Given the projections for demographic change and the increased demand for health care resources in the future, there is a need to transition our health care system from one where patients passively receive instructions from the doctor, to one where patients are active in managing their own treatment in a partnership with doctors. This new health care paradigm is often referred to as person-centered care or patient-centric care. In order to speed up and facilitate this process we must empower patients with technologies to support self-assessment and self-management.
Self-management is what persons suffering from chronic diseases do to manage their own illness on a daily basis. It is the ability of the patient to deal with symptoms, treatment, and lifestyle changes. One important part of the process is to actively monitor symptoms and manage their impact on quality of life. Unfortunately, for many of these patients there is a lack of continuous and objective assessment of their symptoms and how they change over time. An assessment of the severity of a patient's condition is usually done at the clinic, very few times a year. In between these session, however, the patient can only rely on his or hers subjective feeling of how their symptoms interfere with their normal daily activities.
One problem which arises is that small, progressive changes in symptom severity are usually not felt by the patient. Another problem is that a person's assessment of their own symptoms is very subjective and can be influenced by mood or other psycho-social factors. Not being able to perceive or quantify how symptoms change can also impact patients' motivation to comply with treatment. In some cases, it may even complicate or delay adjusting the patient's medication dosage.
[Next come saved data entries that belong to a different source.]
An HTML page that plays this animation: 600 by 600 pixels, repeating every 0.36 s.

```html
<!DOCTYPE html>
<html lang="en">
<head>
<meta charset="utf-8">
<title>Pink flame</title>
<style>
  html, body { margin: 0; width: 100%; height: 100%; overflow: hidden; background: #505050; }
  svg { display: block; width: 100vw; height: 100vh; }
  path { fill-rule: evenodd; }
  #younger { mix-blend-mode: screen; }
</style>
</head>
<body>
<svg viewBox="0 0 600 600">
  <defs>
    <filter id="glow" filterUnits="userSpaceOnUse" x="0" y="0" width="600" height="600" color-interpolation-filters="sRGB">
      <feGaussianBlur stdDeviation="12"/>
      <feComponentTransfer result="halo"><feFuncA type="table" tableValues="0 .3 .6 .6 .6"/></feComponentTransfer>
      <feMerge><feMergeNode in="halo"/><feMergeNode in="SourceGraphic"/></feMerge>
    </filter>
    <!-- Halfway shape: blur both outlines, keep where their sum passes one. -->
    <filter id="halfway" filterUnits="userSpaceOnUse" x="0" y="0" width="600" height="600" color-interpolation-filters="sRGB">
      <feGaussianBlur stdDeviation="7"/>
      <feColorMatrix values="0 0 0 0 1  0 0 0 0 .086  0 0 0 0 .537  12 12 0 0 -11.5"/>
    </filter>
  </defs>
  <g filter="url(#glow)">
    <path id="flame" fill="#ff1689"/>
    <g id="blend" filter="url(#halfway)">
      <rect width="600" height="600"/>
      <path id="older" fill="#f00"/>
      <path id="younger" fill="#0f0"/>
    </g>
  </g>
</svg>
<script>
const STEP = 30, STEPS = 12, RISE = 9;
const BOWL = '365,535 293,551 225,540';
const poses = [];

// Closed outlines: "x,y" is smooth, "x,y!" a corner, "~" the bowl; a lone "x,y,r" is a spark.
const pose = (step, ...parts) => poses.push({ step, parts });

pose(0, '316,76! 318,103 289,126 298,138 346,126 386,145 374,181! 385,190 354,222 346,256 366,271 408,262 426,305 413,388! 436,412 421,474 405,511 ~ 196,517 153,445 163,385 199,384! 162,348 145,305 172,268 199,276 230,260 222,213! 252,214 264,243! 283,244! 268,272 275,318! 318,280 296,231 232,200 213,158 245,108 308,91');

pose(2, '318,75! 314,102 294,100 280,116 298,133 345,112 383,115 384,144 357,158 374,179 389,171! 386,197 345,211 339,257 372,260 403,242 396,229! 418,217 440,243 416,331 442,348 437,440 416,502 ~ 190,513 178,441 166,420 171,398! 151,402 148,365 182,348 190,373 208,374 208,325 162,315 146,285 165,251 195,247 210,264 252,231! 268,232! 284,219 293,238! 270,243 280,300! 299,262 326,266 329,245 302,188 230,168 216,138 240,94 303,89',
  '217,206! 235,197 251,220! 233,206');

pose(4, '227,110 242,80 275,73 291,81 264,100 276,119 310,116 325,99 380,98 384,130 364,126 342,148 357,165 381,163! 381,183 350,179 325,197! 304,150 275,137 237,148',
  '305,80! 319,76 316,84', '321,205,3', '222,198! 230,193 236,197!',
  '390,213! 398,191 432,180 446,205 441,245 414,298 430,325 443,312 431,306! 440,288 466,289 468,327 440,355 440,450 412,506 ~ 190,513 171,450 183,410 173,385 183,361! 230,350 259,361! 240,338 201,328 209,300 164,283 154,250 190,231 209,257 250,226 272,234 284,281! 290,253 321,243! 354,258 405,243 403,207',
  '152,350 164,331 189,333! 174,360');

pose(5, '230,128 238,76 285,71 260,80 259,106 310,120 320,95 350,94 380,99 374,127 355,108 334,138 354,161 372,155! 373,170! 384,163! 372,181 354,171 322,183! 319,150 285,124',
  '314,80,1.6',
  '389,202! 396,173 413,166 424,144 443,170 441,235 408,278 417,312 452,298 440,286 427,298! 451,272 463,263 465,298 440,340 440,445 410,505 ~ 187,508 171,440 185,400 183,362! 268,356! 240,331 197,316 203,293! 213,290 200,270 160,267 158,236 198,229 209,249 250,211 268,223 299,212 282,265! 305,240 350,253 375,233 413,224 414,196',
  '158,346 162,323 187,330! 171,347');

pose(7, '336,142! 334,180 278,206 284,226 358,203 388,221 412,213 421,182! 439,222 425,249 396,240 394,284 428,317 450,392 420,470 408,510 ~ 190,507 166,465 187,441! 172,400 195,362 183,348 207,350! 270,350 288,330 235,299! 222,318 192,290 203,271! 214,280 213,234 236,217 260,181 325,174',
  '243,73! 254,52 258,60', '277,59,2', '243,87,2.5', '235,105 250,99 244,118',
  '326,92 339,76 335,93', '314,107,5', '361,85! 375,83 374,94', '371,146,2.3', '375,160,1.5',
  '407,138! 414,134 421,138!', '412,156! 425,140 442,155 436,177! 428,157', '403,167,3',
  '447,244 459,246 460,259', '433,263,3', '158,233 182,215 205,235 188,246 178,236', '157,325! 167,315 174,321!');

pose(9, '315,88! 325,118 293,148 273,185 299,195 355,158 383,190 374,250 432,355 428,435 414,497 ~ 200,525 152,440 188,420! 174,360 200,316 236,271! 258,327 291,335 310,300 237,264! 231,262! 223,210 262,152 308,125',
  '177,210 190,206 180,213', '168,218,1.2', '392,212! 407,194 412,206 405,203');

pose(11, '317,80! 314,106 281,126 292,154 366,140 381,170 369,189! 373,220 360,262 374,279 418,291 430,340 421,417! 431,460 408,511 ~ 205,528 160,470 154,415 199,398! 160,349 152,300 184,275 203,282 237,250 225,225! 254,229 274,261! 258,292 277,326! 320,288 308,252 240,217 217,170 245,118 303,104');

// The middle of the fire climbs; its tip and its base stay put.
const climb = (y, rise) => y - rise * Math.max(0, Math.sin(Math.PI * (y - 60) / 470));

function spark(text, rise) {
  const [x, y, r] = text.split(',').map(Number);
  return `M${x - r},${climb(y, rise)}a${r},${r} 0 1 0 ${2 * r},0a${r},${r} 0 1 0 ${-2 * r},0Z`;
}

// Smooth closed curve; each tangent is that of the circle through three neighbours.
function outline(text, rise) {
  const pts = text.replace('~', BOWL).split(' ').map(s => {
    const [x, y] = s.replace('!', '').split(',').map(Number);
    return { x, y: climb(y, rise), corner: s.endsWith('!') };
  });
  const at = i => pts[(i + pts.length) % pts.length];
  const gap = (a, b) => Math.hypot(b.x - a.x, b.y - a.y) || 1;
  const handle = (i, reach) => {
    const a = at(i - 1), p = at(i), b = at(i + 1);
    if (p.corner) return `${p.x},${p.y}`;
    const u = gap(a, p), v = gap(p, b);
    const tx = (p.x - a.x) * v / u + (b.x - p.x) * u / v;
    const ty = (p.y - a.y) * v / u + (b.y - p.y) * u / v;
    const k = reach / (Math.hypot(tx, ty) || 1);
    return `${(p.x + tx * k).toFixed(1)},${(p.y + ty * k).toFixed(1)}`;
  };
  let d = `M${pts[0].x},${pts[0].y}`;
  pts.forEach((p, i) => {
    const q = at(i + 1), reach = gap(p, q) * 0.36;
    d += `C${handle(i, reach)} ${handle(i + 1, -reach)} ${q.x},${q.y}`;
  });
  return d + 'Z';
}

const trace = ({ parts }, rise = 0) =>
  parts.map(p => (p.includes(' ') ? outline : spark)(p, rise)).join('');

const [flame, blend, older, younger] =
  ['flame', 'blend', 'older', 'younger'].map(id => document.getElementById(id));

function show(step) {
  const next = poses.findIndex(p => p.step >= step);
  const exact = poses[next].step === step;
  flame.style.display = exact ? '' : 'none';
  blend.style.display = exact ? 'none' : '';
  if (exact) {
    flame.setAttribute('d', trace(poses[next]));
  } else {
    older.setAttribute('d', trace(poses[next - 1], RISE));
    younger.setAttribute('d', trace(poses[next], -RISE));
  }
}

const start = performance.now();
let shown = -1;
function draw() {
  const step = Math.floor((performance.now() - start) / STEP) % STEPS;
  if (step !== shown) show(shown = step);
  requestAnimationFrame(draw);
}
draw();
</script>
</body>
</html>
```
Current mobile monitoring technologies combined with decision support systems can considerably facilitate self-management for patients by: 1) providing objective assessment of symptoms and other health-related information; 2) modeling how symptoms affect and are affected by daily activities and other health factors; and 3) supporting decision by predicting the impact of certain actions or treatment.